RHY Resources

Adolescents Struggle to Differentiate Emotional States

A new study from Harvard and University of Washington looked at differences in people’s emotional experiences throughout the lifespan with the goal of better understanding why teens’ emotions may seem volatile. Results showed that adolescents often feel multiple emotions at the same time yet have difficulty differentiating them, which may impact their ability to cope well. Teaching self-regulation and mindfulness in RHY programs may help teens improve their ability to understand what they’re feeling, and subsequently reduce the risk of developing more persistent mental health problems. Read about the study.

 

 

Six Steps toward Improving Program Inclusion and Equity

This article from the National Institute on Out-of-school Time presents six ways that youth development professionals can improve their capacity to run equitable and culturally inclusive programs. From exploring one’s own implicit biases to using culturally relevant teaching approaches, these evidence-based recommendations can be easily put into action by RHY providers embracing an anti-discrimination stance. The full article also includes suggestions on related reading and tools.

 

 

Taking Youth to New Places with Travel

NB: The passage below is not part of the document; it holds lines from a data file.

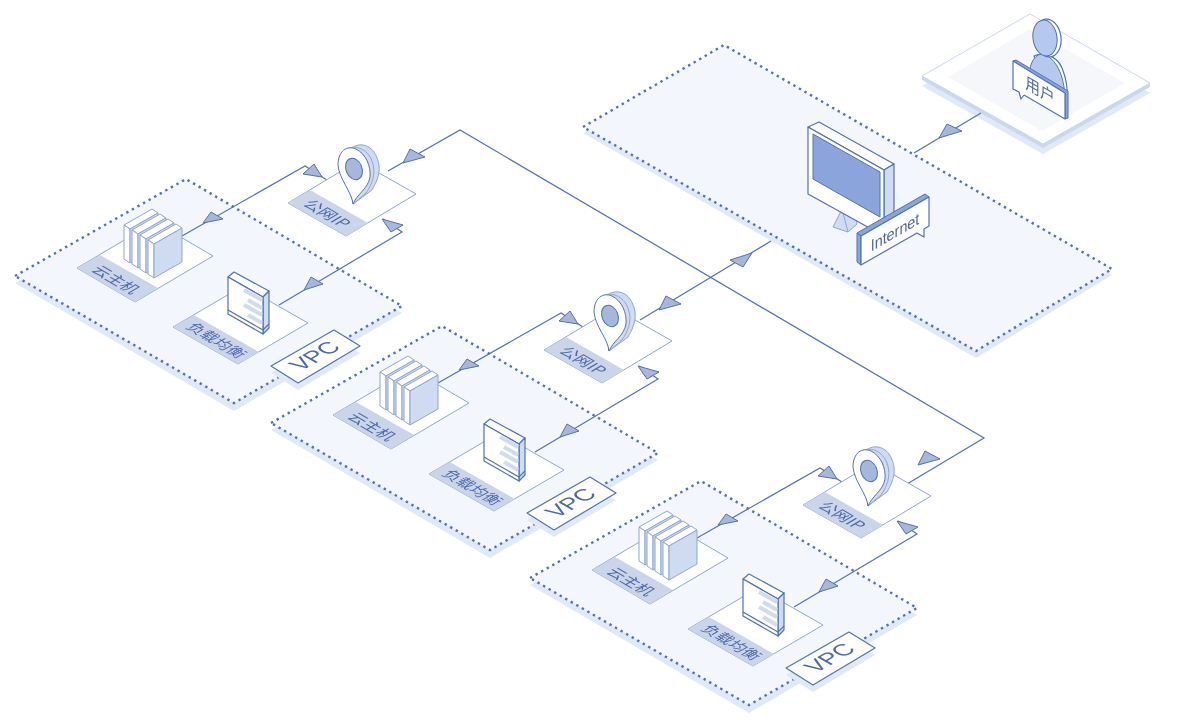
<!DOCTYPE html>
<html lang="zh-CN">
<head>
<meta charset="utf-8">
<title>VPC 公网访问架构</title>
<style>
:root {
  --line: #4f73b3;
  --ink: #4a69a8;
  --edge: #8fa6d3;
  --plate: #f3f6fc;
  --shadow: #deeaf9;
  --band: #cbd5ea;
  --face: #cfdbf0;
  --arrow: #a6b7dc;
  --screen: #8ba5dc;
  --person: #b5c9ef;
  --white: #fff;
}
* { box-sizing: border-box; }
body { margin: 0; background: var(--white); overflow: hidden; }
.diagram {
  position: relative; width: 1200px; height: 720px; overflow: hidden;
  background: var(--white); color: var(--ink);
  font-family: "Noto Sans CJK SC", "Noto Sans", sans-serif;
}
svg { position: absolute; left: 0; top: 0; display: block; overflow: visible; }
.vpc { position: absolute; left: var(--x); top: var(--y); width: 430px; height: 415px; }
.vpc-1 { --x: 0px; --y: 0px; }
.vpc-2 { --x: 256px; --y: 147px; }
.vpc-3 { --x: 515px; --y: 302px; }

.label {
  position: absolute; left: var(--cx); top: var(--cy);
  white-space: nowrap; line-height: 1; font-size: 16px; font-weight: 500;
  transform: translate(-50%, -50%) matrix(.862, .507, -.862, .507, 0, 0);
}
.label-host { --cx: 117px; --cy: 279px; }
.label-balancer { --cx: 217px; --cy: 340px; font-size: 15.5px; }
.label-ip { --cx: 328px; --cy: 213px; }
.label-vpc {
  --cx: 315px; --cy: 356px; font: 23px/1 "Liberation Sans", Arial, sans-serif;
  transform: translate(-50%, -50%) matrix(.866, -.5, .866, .5, 0, 0);
}
.label-internet {
  --cx: 895px; --cy: 232px; font: 16.5px/1 "Liberation Sans", Arial, sans-serif;
  transform: translate(-50%, -50%) matrix(.87, -.5, 0, 1, 0, 0);
}
.label-user {
  --cx: 1040px; --cy: 89px; font-size: 17px;
  transform: translate(-50%, -50%) matrix(.87, .5, 0, 1, 0, 0);
}

.wire { fill: none; stroke: var(--line); stroke-width: 1.2; }
.arrow { fill: var(--arrow); stroke: var(--line); stroke-linejoin: round; }
.plate { fill: var(--plate); stroke: var(--line); stroke-width: 2.4; stroke-dasharray: 2.4 4; }
.shadow { fill: var(--shadow); }
.tile { fill: var(--white); stroke: var(--edge); stroke-width: 1; }
.band { fill: var(--band); }
.solid { fill: var(--white); stroke: var(--line); stroke-width: 1.2; stroke-linejoin: round; }
.soft { fill: var(--white); stroke: var(--edge); stroke-linejoin: round; }
.tinted { fill: var(--face); stroke: var(--edge); stroke-linejoin: round; }
.deep { fill: var(--screen); stroke: var(--line); stroke-linejoin: round; }
</style>
</head>
<body>
<main class="diagram">

  <svg class="backdrop" width="1200" height="720" viewBox="0 0 1200 720" aria-hidden="true">
    <defs>
      <g id="slab">
        <polygon class="soft" points="148,240 176,224 182,228 154,244"/>
        <polygon class="soft" points="148,240 154,244 154,278 148,274"/>
        <polygon class="tinted" points="154,244 182,228 182,262 154,278"/>
      </g>
      <g id="cloud-host">
        <polygon class="tile" points="77,268 155,222 213,256 135,302"/>
        <polygon class="band" points="77,268 100,255 158,288 135,302"/>
        <use href="#slab" x="-24" y="-15"/>
        <use href="#slab" x="-16" y="-10"/>
        <use href="#slab" x="-8" y="-5"/>
        <use href="#slab"/>
      </g>
      <g id="load-balancer">
        <polygon class="tile" points="173,327 243,286 308,323 238,364"/>
        <polygon class="band" points="173,327 194,315 259,352 238,364"/>
        <polygon class="solid" points="228,277 234,272 269,291 263,297"/>
        <polygon class="solid" style="fill:var(--face)" points="263,297 269,291 269,328 263,334"/>
        <polygon class="solid" points="228,277 263,297 263,334 228,314"/>
        <path d="M244 290l18 10M248 300l14 8M244 305l18 10M248 315l14 8" fill="none" stroke="#cfdbf0" stroke-width="4"/>
        <path class="wire" d="M228 310L263 330L269 324"/>
      </g>
      <g id="public-ip">
        <polygon class="tile" points="288,203 358,161 416,194 346,236"/>
        <polygon class="band" points="288,203 310,190 368,223 346,236"/>
        <path class="tinted" d="M353 204L346 155C352 142 367 142 374 152C383 166 379 178 372 190Z"/>
        <path class="tinted" d="M353 204L345 150C355 143 368 150 372 161C377 174 371 186 366 193Z"/>
        <path class="soft" style="stroke:var(--line)" d="M353 204C352 192 339 179 338 165C338 151 347 145 356 149C366 154 371 166 370 177C368 189 357 194 353 204Z"/>
        <ellipse class="arrow" cx="354" cy="169" rx="8" ry="11" transform="rotate(-22 354 169)"/>
      </g>
      <g id="vpc-zone">
        <polygon class="shadow" points="15,283 186,186 402,313 234,411"/>
        <polygon class="plate" points="15,276 186,179 402,306 234,403"/>
        <path class="wire" d="M182 236L305 166L327 180M383 219L402 232L279 305"/>
        <polygon class="arrow" points="203,223 211,212 223,219"/>
        <polygon class="arrow" points="303,174 314,164 322,177"/>
        <polygon class="arrow" points="382,219 403,225 391,232"/>
        <polygon class="arrow" points="304,290 311,277 323,284"/>
        <use href="#cloud-host"/>
        <use href="#load-balancer"/>
        <use href="#public-ip"/>
        <polygon class="arrow" points="403,163 410,149 425,157"/>
        <polygon class="shadow" points="271,373 334,337 360,353 298,390"/>
        <polygon class="solid" points="271,366 334,330 360,346 298,383"/>
      </g>
    </defs>

    <g id="internet-zone">
      <polygon class="shadow" points="583,133 724,51 1112,275 976,358"/>
      <polygon class="plate" points="583,127 724,45 1112,269 976,351"/>
    </g>

    <g id="user-plate">
      <polygon class="shadow" points="922,86 1030,24 1150,93 1043,154"/>
      <polygon points="922,76 1150,83 1150,87 1043,148 922,80" fill="#c9d8ea"/>
      <polygon points="922,76 1030,14 1150,83 1043,144" fill="#fff" stroke="#c9d8ea"/>
      <polygon points="948,77 1030,29 1125,83 1042,131" fill="#f6f7fb"/>
    </g>

    <g id="backbone">
      <path class="wire" d="M388 171L460 130L984 438L907 484M640 320L771 241M981 113L914 153"/>
      <polygon class="arrow" points="752,253 730,260 743,267"/>
      <polygon class="arrow" points="939,138 947,124 962,131"/>
    </g>

    <g id="monitor">
      <polygon class="tinted" points="842,209 833,227 848,232 857,224 855,215"/>
      <path d="M842 209L848 232" stroke="#8fa6d3"/>
      <polygon class="solid" points="808,127 819,122 894,164 884,170"/>
      <polygon class="solid" style="fill:var(--face)" points="884,170 894,164 894,230 884,236"/>
      <polygon class="solid" points="808,127 884,170 884,236 808,194"/>
      <polygon class="deep" points="813,134 880,172 880,217 813,179"/>
    </g>

    <g id="internet-sign">
      <polygon class="deep" points="857,233 925,194 929,197 861,236"/>
      <polygon class="deep" points="857,233 861,236 861,265 857,262"/>
      <polygon class="solid" points="861,236 929,197 929,226 924,229 924,237 917,233 861,265"/>
    </g>

    <g id="user">
      <path class="solid" d="M1034 56C1043 51 1057 56 1062 68C1066 78 1068 88 1067 98L1050 92Z"/>
      <path d="M1029 80C1029 64 1034 54 1043 54C1056 58 1064 75 1065 97Z" fill="#b5c9ef" stroke="#4f73b3"/>
      <ellipse class="solid" cx="1048" cy="38" rx="13" ry="19" transform="rotate(-8 1048 38)"/>
      <ellipse cx="1045" cy="38" rx="12" ry="18" transform="rotate(-8 1045 38)" fill="#b5c9ef" stroke="#4f73b3"/>
      <polygon class="deep" points="1013,61 1016,60 1068,91 1068,118 1065,119 1065,93"/>
      <polygon class="solid" points="1013,61 1065,93 1065,119 1024,95 1021,99 1019,92 1013,89"/>
    </g>
  </svg>

  <span class="label label-internet">Internet</span>
  <span class="label label-user">用户</span>

  <section class="vpc vpc-1">
    <svg width="430" height="415" aria-hidden="true"><use href="#vpc-zone"/></svg>
    <span class="label label-ip">公网IP</span>
    <span class="label label-host">云主机</span>
    <span class="label label-balancer">负载均衡</span>
    <span class="label label-vpc">VPC</span>
  </section>

  <section class="vpc vpc-2">
    <svg width="430" height="415" aria-hidden="true"><use href="#vpc-zone"/></svg>
    <span class="label label-ip">公网IP</span>
    <span class="label label-host">云主机</span>
    <span class="label label-balancer">负载均衡</span>
    <span class="label label-vpc">VPC</span>
  </section>

  <section class="vpc vpc-3">
    <svg width="430" height="415" aria-hidden="true"><use href="#vpc-zone"/></svg>
    <span class="label label-ip">公网IP</span>
    <span class="label label-host">云主机</span>
    <span class="label label-balancer">负载均衡</span>
    <span class="label label-vpc">VPC</span>
  </section>

</main>
</body>
</html>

Chicago’s My Block My Hood My City brings inner-city young people on monthly field trips to parts of their city they might not otherwise see. The project’s aim is to open participants’ eyes to “where they can go” both figuratively and literally. RHY providers interested in expanding young people’s horizons and helping them feel less “trapped,” can learn lessons from this nonprofit’s experience building connections with entrepreneurs, artists, and community activists who host trips; structuring them so young people have fun and can actually participate; and securing the sponsorships and donations that cover its costs. Learn more about this approach.

 

Adolescent Stress and Self-regulation

This guide released by Harvard University’s Center on the Developing Child focuses on the “window of opportunity” to develop executive function skills during adolescence. The 4-page guide describes five skills crucial for self-regulation and healthy adulthood, tips for helping young people build core skills, and the impact of stress on their development. Finally, the guide highlights five ways that programs can reduce stress (and thus, boost executive functioning) through thoughtful program design. Download the guide.
 

Understanding the Needs of Youth with Incarcerated Parents

This 26-minute video and accompanying discussion guide released by youth.gov focuses on the needs and experiences of young people who have parents or other close family members who are incarcerated. Featuring young adults sharing their personal experiences, as well as insights from child welfare professionals, the video can be used to educate RHY staff and to open discussions with young people. Watch the video and access related reports, toolkits and youth listening sessions at youth.gov.

 

 
<< first < Prev 1 2 3 4 5 6 7 8 9 10 Next > last >>

Page 8 of 42